» Problem: For the listing below, state how many lines include "grille". The number alone is the answer.

» Given records:
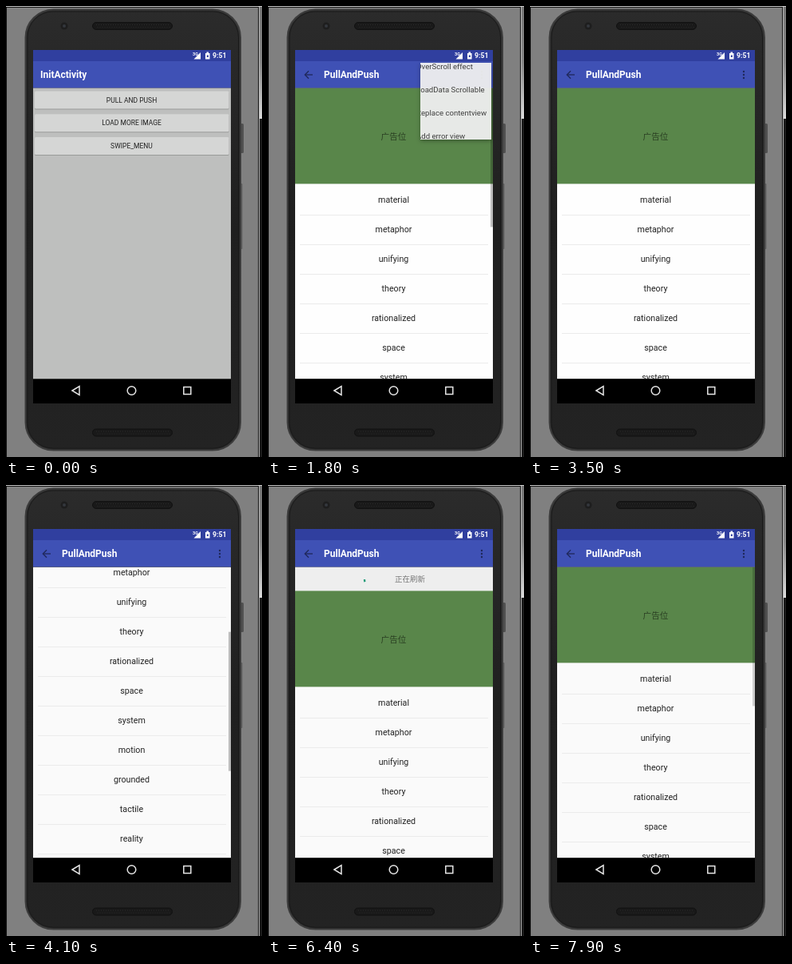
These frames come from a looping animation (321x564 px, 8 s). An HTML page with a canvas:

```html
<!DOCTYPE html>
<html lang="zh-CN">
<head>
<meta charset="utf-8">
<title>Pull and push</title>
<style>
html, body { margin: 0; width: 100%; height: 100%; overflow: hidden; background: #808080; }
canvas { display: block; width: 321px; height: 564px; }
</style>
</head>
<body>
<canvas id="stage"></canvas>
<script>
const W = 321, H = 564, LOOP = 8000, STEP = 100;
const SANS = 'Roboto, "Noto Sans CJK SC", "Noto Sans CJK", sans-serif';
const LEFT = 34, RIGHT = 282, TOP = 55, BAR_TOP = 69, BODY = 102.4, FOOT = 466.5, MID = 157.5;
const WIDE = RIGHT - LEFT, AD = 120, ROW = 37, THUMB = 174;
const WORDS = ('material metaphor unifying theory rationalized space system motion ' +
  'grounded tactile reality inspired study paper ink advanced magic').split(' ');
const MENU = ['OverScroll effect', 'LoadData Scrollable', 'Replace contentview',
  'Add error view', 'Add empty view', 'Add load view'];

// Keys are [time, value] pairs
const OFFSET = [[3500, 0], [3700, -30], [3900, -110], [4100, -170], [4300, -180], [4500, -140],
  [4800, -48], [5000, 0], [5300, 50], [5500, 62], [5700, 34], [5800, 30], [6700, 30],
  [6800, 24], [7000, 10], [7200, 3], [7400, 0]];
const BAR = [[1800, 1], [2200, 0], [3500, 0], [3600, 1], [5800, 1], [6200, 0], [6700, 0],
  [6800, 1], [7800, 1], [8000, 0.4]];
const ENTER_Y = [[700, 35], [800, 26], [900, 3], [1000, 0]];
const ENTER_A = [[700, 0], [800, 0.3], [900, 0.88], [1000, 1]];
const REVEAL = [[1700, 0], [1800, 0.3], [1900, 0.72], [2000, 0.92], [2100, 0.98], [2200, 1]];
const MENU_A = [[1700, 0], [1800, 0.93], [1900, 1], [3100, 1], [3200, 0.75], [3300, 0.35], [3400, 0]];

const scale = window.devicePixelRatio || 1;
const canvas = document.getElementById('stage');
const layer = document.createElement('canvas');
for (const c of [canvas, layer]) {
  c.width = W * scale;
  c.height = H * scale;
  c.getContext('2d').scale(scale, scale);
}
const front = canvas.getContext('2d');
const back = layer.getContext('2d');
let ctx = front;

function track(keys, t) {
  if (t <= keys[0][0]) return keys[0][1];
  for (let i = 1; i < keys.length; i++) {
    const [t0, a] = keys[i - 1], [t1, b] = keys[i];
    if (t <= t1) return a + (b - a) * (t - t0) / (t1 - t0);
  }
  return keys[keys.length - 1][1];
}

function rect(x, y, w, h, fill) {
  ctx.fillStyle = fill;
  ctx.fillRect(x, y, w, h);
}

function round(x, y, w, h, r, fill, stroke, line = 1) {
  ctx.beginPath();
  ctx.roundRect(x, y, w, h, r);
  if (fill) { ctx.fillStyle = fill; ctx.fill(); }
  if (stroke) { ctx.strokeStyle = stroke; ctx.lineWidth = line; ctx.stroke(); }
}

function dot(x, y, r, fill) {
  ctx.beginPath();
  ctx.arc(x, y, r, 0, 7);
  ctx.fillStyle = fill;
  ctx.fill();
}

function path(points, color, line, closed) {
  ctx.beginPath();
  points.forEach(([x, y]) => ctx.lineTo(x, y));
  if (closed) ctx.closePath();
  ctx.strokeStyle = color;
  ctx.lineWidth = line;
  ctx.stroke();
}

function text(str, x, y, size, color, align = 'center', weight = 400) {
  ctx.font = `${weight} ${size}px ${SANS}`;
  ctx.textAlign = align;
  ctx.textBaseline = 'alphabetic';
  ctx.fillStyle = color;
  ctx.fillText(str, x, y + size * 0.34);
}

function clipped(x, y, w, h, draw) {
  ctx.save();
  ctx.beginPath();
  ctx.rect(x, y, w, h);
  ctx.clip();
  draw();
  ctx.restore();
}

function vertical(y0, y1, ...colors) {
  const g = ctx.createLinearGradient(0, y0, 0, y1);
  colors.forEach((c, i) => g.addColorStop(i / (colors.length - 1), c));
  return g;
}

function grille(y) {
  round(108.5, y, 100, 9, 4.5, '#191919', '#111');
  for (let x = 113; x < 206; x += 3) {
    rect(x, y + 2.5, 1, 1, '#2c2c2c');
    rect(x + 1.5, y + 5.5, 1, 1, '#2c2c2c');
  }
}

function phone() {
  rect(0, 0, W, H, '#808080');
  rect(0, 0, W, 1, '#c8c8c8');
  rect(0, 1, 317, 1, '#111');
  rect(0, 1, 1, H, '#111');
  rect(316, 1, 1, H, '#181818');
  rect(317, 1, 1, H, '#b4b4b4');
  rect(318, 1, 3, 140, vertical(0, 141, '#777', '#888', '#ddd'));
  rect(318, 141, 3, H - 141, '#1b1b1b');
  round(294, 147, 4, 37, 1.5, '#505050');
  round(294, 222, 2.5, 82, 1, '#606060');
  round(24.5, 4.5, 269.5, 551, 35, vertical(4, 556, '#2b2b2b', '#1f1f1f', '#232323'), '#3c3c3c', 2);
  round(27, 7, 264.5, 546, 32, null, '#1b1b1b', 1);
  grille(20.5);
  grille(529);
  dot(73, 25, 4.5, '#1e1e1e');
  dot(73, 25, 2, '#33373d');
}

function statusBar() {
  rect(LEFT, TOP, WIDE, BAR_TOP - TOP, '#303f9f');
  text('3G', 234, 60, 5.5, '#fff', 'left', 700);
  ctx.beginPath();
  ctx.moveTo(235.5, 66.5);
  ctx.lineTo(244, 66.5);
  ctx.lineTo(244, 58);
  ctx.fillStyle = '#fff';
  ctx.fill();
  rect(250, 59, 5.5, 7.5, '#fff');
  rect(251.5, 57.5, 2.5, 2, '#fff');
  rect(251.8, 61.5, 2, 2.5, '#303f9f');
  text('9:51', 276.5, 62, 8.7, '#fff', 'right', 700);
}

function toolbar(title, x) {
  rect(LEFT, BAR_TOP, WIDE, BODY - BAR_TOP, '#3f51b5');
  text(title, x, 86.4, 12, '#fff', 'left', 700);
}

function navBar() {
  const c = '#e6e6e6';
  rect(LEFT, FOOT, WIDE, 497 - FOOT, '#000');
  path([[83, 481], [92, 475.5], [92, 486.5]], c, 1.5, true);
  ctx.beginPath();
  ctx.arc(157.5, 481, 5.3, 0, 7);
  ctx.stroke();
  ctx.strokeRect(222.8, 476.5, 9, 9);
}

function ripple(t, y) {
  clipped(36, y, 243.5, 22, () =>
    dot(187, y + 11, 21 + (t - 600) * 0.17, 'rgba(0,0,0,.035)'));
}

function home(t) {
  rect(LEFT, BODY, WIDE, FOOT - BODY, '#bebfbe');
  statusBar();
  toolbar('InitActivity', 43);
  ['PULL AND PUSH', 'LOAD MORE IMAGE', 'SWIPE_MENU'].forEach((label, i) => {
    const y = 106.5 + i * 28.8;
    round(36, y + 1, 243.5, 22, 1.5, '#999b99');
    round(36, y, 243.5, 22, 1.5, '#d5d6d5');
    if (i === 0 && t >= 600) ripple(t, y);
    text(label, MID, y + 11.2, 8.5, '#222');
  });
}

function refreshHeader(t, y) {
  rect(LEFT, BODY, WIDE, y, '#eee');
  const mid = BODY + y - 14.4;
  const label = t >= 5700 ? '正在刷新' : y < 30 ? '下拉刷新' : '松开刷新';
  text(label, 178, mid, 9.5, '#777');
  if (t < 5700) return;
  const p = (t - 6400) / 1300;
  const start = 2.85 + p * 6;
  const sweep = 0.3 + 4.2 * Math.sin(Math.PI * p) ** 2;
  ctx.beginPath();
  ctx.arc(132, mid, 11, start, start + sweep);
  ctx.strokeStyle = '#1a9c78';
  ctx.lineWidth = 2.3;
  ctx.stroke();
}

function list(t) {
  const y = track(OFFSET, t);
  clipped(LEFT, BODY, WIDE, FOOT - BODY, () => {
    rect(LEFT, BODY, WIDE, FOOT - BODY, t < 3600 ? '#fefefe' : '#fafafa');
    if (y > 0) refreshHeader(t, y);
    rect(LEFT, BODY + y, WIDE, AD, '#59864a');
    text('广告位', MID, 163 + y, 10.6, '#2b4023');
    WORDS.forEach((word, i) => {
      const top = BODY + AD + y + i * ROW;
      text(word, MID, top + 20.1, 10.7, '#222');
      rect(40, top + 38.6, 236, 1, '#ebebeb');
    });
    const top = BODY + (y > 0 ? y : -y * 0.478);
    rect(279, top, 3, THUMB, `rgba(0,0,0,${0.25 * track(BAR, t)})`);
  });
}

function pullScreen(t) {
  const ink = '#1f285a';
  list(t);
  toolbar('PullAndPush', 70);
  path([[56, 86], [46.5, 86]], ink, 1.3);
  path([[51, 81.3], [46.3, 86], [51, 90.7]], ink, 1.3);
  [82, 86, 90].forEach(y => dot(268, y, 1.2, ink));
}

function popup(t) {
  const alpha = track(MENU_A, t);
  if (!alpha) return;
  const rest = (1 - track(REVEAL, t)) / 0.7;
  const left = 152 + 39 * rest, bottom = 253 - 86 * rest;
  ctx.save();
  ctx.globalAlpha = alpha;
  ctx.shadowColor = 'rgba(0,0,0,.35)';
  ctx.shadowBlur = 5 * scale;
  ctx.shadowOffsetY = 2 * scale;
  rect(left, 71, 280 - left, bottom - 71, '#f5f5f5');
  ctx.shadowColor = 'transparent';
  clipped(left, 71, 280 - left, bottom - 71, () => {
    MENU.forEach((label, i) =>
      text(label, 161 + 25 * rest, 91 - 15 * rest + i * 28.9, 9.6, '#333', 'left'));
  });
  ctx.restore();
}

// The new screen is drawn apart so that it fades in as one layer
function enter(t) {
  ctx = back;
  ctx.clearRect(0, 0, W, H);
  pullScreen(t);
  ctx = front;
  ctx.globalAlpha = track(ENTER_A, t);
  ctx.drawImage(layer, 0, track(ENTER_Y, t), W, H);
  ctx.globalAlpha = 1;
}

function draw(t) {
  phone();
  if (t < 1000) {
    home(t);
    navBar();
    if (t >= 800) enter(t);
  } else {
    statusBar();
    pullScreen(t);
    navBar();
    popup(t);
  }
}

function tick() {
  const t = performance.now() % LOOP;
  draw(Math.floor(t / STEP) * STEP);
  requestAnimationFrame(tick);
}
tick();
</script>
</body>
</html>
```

» Response to the exercise: 3